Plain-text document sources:
####

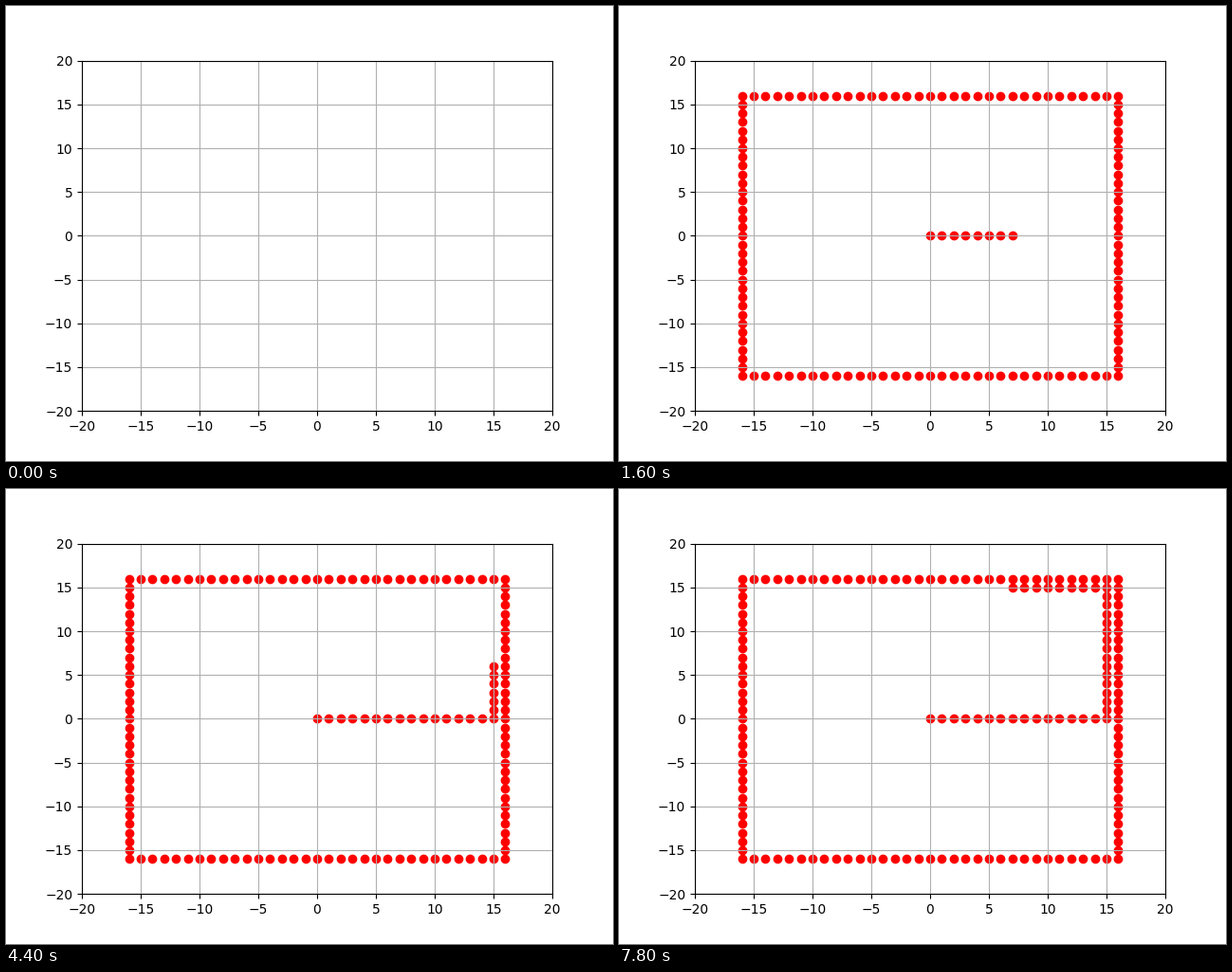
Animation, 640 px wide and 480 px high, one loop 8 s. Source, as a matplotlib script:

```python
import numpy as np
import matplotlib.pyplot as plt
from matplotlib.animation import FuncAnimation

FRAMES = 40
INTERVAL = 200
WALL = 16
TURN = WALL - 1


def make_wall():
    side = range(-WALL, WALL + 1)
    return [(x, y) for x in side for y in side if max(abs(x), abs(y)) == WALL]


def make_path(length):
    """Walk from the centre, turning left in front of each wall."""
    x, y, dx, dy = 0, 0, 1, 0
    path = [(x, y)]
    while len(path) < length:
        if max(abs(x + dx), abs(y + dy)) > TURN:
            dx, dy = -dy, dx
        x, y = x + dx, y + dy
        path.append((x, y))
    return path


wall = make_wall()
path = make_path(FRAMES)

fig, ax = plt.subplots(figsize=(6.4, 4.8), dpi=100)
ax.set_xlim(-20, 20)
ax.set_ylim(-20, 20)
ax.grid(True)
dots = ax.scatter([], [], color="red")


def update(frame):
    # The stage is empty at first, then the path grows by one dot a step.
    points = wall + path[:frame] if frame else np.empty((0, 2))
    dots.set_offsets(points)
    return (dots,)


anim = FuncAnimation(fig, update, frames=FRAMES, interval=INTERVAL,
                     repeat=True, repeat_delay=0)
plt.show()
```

####

- **Task goal**
Copy all lines of the records that have the string "FRAMES" in them.

- **Your solution**
FRAMES = 40
path = make_path(FRAMES)
anim = FuncAnimation(fig, update, frames=FRAMES, interval=INTERVAL,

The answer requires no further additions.